#### REQUIREMENT
Go over the listing below line by line, and return each one holding the string "active".

# # #

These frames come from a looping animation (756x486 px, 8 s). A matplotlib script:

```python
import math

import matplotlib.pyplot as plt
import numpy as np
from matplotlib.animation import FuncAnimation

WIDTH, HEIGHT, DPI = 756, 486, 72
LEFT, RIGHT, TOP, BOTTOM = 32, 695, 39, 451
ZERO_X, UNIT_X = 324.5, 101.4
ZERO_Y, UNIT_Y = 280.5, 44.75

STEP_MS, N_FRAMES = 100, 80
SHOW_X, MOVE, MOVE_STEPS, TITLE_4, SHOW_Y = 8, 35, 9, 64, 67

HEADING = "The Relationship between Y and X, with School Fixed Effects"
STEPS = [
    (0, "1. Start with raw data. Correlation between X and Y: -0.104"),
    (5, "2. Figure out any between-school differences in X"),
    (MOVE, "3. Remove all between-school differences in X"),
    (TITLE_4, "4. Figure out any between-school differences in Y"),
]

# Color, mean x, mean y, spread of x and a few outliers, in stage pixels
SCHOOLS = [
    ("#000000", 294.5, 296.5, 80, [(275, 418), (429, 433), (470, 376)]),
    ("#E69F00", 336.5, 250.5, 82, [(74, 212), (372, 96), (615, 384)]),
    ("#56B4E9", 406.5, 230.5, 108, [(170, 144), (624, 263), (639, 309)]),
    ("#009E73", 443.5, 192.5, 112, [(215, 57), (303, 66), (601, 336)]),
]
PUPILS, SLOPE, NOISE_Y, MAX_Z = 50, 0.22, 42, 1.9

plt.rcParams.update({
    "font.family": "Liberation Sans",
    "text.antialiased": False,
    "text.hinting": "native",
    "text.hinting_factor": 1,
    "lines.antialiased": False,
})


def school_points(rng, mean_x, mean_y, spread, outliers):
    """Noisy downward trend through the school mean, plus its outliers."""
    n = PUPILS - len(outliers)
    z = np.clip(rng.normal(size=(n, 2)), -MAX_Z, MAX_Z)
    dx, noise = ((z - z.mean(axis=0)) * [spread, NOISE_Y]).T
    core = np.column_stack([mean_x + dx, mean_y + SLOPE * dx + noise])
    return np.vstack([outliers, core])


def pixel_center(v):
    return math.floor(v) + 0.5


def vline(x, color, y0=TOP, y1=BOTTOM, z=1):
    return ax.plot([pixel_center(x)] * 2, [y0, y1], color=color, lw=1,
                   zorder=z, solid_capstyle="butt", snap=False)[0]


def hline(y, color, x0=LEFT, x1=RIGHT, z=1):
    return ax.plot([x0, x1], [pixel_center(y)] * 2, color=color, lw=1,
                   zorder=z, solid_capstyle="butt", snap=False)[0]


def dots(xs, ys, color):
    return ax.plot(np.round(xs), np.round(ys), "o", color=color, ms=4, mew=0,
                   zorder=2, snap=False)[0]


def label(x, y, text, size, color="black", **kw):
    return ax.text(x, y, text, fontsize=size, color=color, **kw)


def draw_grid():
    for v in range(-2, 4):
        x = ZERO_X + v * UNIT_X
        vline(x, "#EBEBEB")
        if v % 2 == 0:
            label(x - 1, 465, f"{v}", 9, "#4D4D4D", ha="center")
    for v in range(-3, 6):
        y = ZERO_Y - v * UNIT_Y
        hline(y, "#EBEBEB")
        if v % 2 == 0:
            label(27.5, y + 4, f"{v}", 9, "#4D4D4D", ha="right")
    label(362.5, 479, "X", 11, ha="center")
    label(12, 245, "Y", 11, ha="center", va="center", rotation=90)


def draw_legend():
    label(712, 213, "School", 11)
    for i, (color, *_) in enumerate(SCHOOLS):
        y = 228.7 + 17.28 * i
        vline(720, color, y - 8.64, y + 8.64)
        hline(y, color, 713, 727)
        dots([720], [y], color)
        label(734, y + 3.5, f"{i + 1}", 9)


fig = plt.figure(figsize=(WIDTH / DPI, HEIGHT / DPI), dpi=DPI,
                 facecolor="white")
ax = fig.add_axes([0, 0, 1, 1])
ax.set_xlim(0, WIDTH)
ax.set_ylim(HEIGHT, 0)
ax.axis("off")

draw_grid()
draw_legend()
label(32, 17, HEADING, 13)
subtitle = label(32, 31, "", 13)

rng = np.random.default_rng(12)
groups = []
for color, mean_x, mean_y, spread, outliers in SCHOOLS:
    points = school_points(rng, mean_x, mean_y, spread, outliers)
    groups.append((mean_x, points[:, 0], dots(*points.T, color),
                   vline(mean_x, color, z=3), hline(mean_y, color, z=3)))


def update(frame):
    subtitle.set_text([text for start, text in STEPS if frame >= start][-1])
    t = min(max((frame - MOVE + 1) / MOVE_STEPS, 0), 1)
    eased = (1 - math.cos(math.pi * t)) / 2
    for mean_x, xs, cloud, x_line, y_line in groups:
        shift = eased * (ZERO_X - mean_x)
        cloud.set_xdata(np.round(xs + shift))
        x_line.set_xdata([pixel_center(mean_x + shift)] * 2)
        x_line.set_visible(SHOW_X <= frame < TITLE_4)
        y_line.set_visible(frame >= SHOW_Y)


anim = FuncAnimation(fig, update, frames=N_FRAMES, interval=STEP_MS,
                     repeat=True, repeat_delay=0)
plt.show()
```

# # #

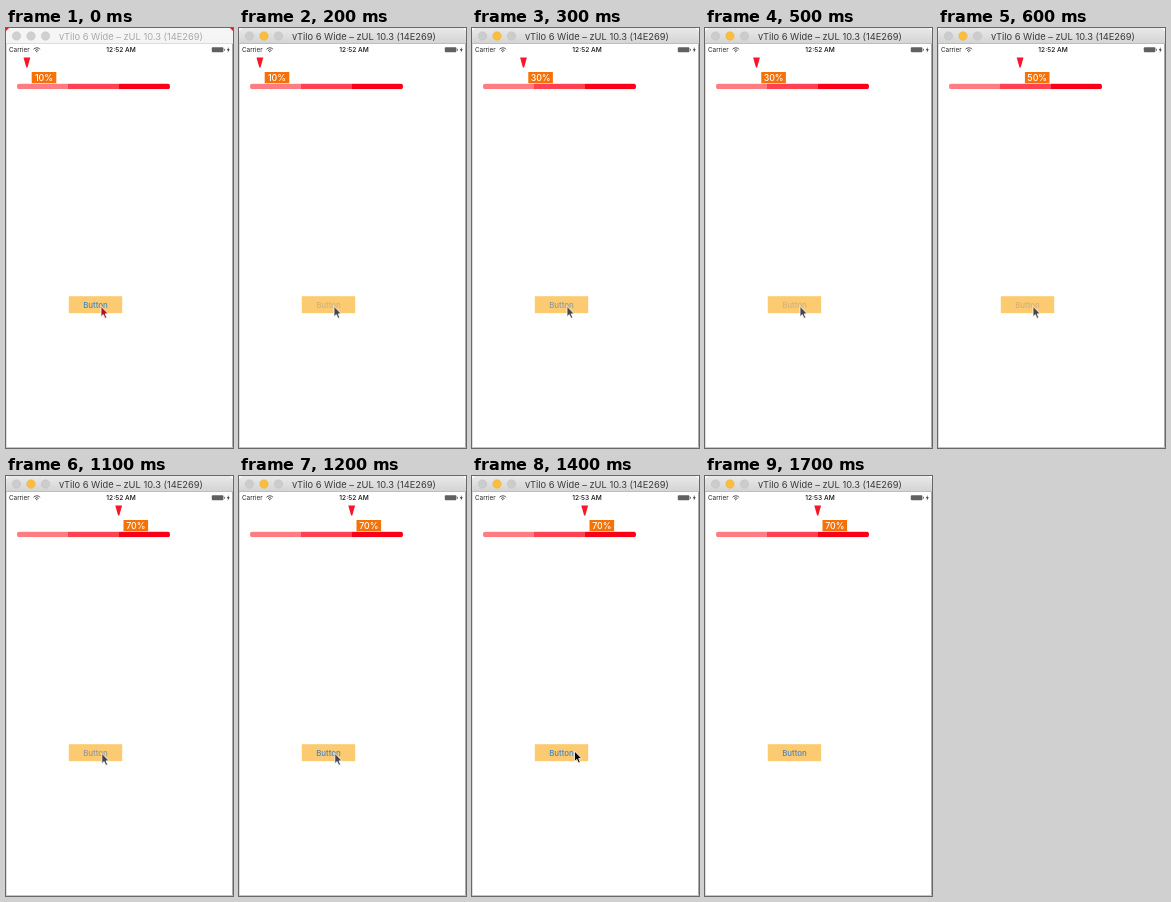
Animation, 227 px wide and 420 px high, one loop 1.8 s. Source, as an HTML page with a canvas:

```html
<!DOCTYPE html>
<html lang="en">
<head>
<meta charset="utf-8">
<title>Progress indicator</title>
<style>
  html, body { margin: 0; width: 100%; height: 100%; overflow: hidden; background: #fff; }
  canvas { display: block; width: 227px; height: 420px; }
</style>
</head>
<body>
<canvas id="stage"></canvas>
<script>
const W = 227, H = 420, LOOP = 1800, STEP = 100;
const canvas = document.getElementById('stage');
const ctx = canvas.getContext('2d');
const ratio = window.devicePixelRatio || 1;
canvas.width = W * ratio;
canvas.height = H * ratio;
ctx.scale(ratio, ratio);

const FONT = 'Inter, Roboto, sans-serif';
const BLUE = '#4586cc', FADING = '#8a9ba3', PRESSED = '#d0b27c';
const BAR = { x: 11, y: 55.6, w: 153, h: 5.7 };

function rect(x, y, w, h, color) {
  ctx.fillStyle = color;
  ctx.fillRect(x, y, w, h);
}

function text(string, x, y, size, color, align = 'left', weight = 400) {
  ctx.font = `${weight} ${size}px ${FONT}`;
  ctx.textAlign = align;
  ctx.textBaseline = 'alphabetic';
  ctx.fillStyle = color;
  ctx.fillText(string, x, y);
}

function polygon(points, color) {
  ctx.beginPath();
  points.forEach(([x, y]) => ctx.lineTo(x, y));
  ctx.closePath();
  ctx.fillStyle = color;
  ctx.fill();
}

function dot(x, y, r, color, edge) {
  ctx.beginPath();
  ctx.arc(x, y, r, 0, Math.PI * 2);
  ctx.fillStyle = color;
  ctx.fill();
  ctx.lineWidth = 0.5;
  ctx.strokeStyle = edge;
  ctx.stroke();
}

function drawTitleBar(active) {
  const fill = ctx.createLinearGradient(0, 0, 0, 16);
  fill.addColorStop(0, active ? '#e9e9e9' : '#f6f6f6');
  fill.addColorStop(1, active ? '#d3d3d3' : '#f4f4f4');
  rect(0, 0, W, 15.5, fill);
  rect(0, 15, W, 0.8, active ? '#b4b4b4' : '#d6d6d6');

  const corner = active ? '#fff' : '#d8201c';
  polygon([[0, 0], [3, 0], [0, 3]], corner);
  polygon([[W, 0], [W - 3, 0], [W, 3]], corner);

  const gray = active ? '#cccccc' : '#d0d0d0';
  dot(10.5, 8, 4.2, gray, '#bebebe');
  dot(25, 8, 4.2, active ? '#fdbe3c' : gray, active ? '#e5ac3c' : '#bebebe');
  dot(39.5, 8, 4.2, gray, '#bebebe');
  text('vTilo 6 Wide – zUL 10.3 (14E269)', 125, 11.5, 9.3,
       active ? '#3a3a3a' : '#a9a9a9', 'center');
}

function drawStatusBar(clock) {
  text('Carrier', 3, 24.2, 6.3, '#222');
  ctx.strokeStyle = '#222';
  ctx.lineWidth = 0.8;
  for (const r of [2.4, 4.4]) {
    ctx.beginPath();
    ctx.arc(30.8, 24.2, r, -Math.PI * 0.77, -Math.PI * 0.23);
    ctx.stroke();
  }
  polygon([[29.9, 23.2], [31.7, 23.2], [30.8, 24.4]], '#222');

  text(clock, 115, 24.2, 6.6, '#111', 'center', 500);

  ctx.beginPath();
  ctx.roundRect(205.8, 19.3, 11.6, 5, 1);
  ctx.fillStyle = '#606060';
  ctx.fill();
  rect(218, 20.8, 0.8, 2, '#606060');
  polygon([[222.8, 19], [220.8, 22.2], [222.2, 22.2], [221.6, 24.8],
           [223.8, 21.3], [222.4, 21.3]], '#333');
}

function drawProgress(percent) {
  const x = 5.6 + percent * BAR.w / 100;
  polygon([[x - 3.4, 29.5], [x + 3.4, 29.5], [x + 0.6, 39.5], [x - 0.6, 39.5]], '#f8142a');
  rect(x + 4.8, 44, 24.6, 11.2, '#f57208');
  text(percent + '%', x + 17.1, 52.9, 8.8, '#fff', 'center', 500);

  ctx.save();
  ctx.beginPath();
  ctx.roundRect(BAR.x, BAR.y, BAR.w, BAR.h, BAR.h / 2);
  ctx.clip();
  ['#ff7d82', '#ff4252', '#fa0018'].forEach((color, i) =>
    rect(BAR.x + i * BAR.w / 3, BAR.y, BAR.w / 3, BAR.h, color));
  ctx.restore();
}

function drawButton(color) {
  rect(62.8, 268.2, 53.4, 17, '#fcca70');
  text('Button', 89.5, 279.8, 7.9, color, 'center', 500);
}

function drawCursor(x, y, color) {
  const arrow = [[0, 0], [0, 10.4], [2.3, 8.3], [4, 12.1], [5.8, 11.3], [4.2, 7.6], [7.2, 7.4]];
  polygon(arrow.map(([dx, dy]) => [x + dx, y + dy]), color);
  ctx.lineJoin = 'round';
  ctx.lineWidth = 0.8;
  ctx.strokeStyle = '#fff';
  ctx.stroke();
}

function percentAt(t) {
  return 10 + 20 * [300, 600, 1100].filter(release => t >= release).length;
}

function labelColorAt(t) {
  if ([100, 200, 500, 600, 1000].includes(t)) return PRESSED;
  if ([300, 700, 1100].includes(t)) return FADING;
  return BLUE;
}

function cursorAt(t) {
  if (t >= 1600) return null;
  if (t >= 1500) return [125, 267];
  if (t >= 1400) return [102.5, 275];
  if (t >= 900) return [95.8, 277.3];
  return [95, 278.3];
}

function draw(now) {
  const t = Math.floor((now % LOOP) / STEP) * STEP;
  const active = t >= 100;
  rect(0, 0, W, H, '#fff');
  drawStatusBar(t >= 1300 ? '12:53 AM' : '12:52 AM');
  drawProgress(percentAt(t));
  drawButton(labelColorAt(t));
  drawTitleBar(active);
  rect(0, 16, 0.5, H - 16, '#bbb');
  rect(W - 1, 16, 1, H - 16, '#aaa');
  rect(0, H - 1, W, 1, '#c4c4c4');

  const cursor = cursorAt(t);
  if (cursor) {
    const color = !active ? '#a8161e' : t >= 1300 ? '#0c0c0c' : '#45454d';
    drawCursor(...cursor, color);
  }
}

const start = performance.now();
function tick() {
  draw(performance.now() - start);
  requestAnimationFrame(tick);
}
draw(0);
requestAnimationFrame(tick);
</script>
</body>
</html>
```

# # #

#### EXERCISE OUTPUT
function drawTitleBar(active) {
  fill.addColorStop(0, active ? '#e9e9e9' : '#f6f6f6');
  fill.addColorStop(1, active ? '#d3d3d3' : '#f4f4f4');
  rect(0, 15, W, 0.8, active ? '#b4b4b4' : '#d6d6d6');
  const corner = active ? '#fff' : '#d8201c';
  const gray = active ? '#cccccc' : '#d0d0d0';
  dot(25, 8, 4.2, active ? '#fdbe3c' : gray, active ? '#e5ac3c' : '#bebebe');
       active ? '#3a3a3a' : '#a9a9a9', 'center');
  const active = t >= 100;
  drawTitleBar(active);
    const color = !active ? '#a8161e' : t >= 1300 ? '#0c0c0c' : '#45454d';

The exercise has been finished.